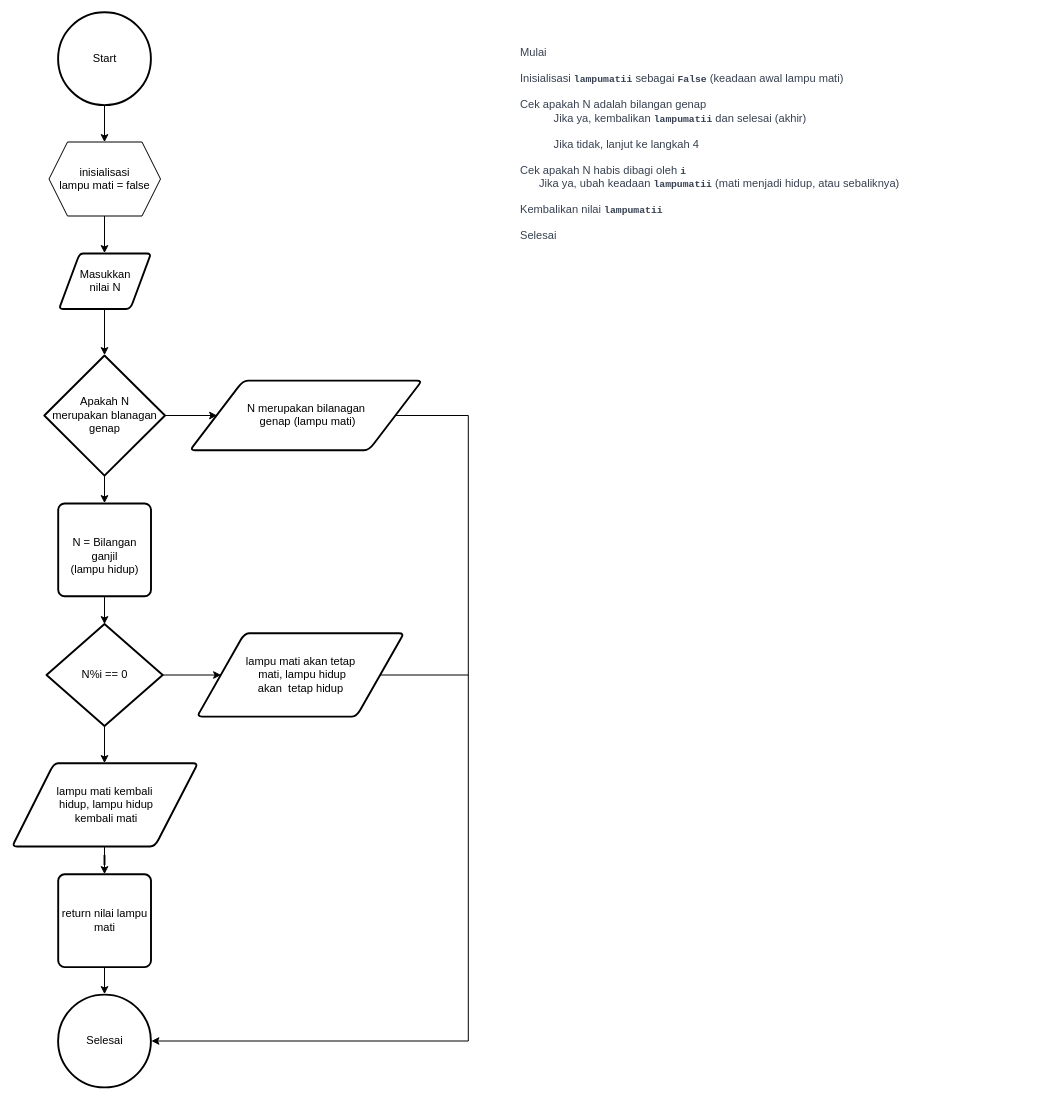
<!DOCTYPE html>
<html lang="id">
<head>
<meta charset="utf-8">
<title>Flowchart lampu</title>
<style>
:root {
  --paper: #ffffff;
  --ink: #000000;
  --note: #374151;
}
* { box-sizing: border-box; margin: 0; padding: 0; }
body { width: 1045px; height: 1099px; overflow: hidden; background: var(--paper); }
.board {
  position: relative;
  width: 1045px;
  height: 1099px;
  overflow: hidden;
  font: 11.14px/13.4px "Liberation Sans", Arial, sans-serif;
  color: var(--ink);
}
.shapes { position: absolute; left: 0; top: 0; width: 1045px; height: 1099px; }
.shapes .node { fill: var(--paper); stroke: var(--ink); stroke-width: 1.9; stroke-linejoin: round; }
.shapes .thin { stroke-width: 1; }
.shapes .link { fill: none; stroke: var(--ink); stroke-width: 1; }
.shapes .head { fill: var(--ink); stroke: var(--ink); stroke-width: 1; stroke-linejoin: miter; }
.label {
  position: absolute;
  display: flex;
  align-items: center;
  justify-content: center;
  text-align: center;
  white-space: nowrap;
}
.start { left: 58px; top: 12px; width: 93px; height: 93px; }
.init { left: 49px; top: 142px; width: 111px; height: 74px; }
.input { left: 59px; top: 253px; width: 92px; height: 56px; }
.even-check { left: 44px; top: 355px; width: 121px; height: 121px; }
.even-result { left: 191px; top: 380px; width: 230px; height: 70px; }
.odd { left: 58px; top: 503px; width: 93px; height: 93px; padding-top: 14px; }
.divide-check { left: 46px; top: 624px; width: 117px; height: 102px; }
.keep { left: 198px; top: 633px; width: 205px; height: 84px; }
.toggle { left: 12px; top: 763px; width: 185px; height: 84px; }
.return { left: 58px; top: 874px; width: 93px; height: 93px; }
.end { left: 58px; top: 994px; width: 93px; height: 93px; }
.notes {
  position: absolute;
  left: 520px;
  top: 46.4px;
  display: flex;
  flex-direction: column;
  gap: 13px;
  line-height: 13.05px;
  color: var(--note);
  white-space: nowrap;
}
.notes p { height: 13.05px; }
.notes code { font: bold 9.75px/13px "Liberation Mono", monospace; }
.notes .deep { padding-left: 33.6px; }
.notes .indent { padding-left: 19px; }
</style>
</head>
<body>
<main class="board">
  <svg class="shapes" viewBox="0 0 1045 1099" aria-hidden="true">
    <defs>
      <path id="arrow" class="head" d="M0 0 L-3.3 -6.5 L0 -4.9 L3.3 -6.5 Z"/>
    </defs>
    <g class="link">
      <path d="M104.5 105V138"/>
      <path d="M104.5 216V249"/>
      <path d="M104.5 309V351"/>
      <path d="M104.5 476V499"/>
      <path d="M104.5 596V620"/>
      <path d="M104.5 726V759"/>
      <path d="M104.5 847V870"/>
      <path d="M104.5 855V865" stroke-width="1.9"/>
      <path d="M104.5 967V990"/>
      <path d="M165 415.5H213"/>
      <path d="M163 675H217"/>
      <path d="M395 415.5H468.3V1041H156"/>
      <path d="M380 675H468.3"/>
    </g>
    <g>
      <use href="#arrow" x="104.5" y="141"/>
      <use href="#arrow" x="104.5" y="252"/>
      <use href="#arrow" x="104.5" y="354"/>
      <use href="#arrow" x="104.5" y="502"/>
      <use href="#arrow" x="104.5" y="623"/>
      <use href="#arrow" x="104.5" y="762"/>
      <use href="#arrow" x="104.5" y="873"/>
      <use href="#arrow" x="104.5" y="993"/>
      <use href="#arrow" transform="translate(216 415.5) rotate(-90)"/>
      <use href="#arrow" transform="translate(220 675) rotate(-90)"/>
      <use href="#arrow" transform="translate(152.5 1041) rotate(90)"/>
    </g>
    <circle class="node" cx="104.5" cy="58.7" r="46.4"/>
    <polygon class="node thin" points="67.5,142 142,142 160.5,179 142,216 67.5,216 49,179"/>
    <path class="node" d="M83 253.5H147Q151 253.5 149.6 257.2L132.6 303Q130.5 309 126 309H63Q59 309 60.4 305.3L77.4 259.5Q79.5 253.5 83 253.5Z"/>
    <polygon class="node" points="104.5,355.5 165,415.5 104.5,475.7 44.3,415.5"/>
    <path class="node" d="M248 380.6H417Q422 380.6 419 384.5L374 443.5Q369 450.3 364 450.3H195Q190 450.3 193 446.4L238 387.4Q243 380.6 248 380.6Z"/>
    <rect class="node" x="58.2" y="503.5" width="92.8" height="92.8" rx="6.5"/>
    <polygon class="node" points="104.5,624 162.7,675 104.5,726 46.5,675"/>
    <path class="node" d="M249 633.2H399Q404 633.2 401.6 637.2L360.5 709.5Q356.5 716.6 352 716.6H202Q197 716.6 199.4 712.6L240.5 640.3Q244.5 633.2 249 633.2Z"/>
    <path class="node" d="M58 763.2H193Q198 763.2 195.8 767.2L158.5 839.5Q155 846.5 150 846.5H17Q12 846.5 14.2 842.5L50.5 770.2Q54 763.2 58 763.2Z"/>
    <rect class="node" x="58.2" y="874.3" width="92.8" height="92.8" rx="6.5"/>
    <circle class="node" cx="104.5" cy="1041" r="46.4"/>
  </svg>

  <div class="label start">Start</div>
  <div class="label init">inisialisasi<br>lampu mati = false</div>
  <div class="label input">Masukkan<br>nilai N</div>
  <div class="label even-check">Apakah N<br>merupakan blanagan<br>genap</div>
  <div class="label even-result">N merupakan bilanagan<br>&nbsp;genap (lampu mati)</div>
  <div class="label odd">N = Bilangan<br>ganjil<br>(lampu hidup)</div>
  <div class="label divide-check">N%i == 0</div>
  <div class="label keep">lampu mati akan tetap<br>&nbsp;mati, lampu hidup<br>akan &nbsp;tetap hidup</div>
  <div class="label toggle">lampu mati kembali<br>&nbsp;hidup, lampu hidup<br>&nbsp;kembali mati</div>
  <div class="label return">return nilai lampu<br>mati</div>
  <div class="label end">Selesai</div>

  <section class="notes">
    <p>Mulai</p>
    <p>Inisialisasi <code>lampumatii</code> sebagai <code>False</code> (keadaan awal lampu mati)</p>
    <div>
      <p>Cek apakah N adalah bilangan genap</p>
      <p class="deep">Jika ya, kembalikan <code>lampumatii</code> dan selesai (akhir)</p>
    </div>
    <p class="deep">Jika tidak, lanjut ke langkah 4</p>
    <div>
      <p>Cek apakah N habis dibagi oleh <code>i</code></p>
      <p class="indent">Jika ya, ubah keadaan <code>lampumatii</code> (mati menjadi hidup, atau sebaliknya)</p>
    </div>
    <p>Kembalikan nilai <code>lampumatii</code></p>
    <p>Selesai</p>
  </section>
</main>
</body>
</html>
----
Your answer should be a single number: how many lines of the material above include "link".

**Answer to the exercise**
2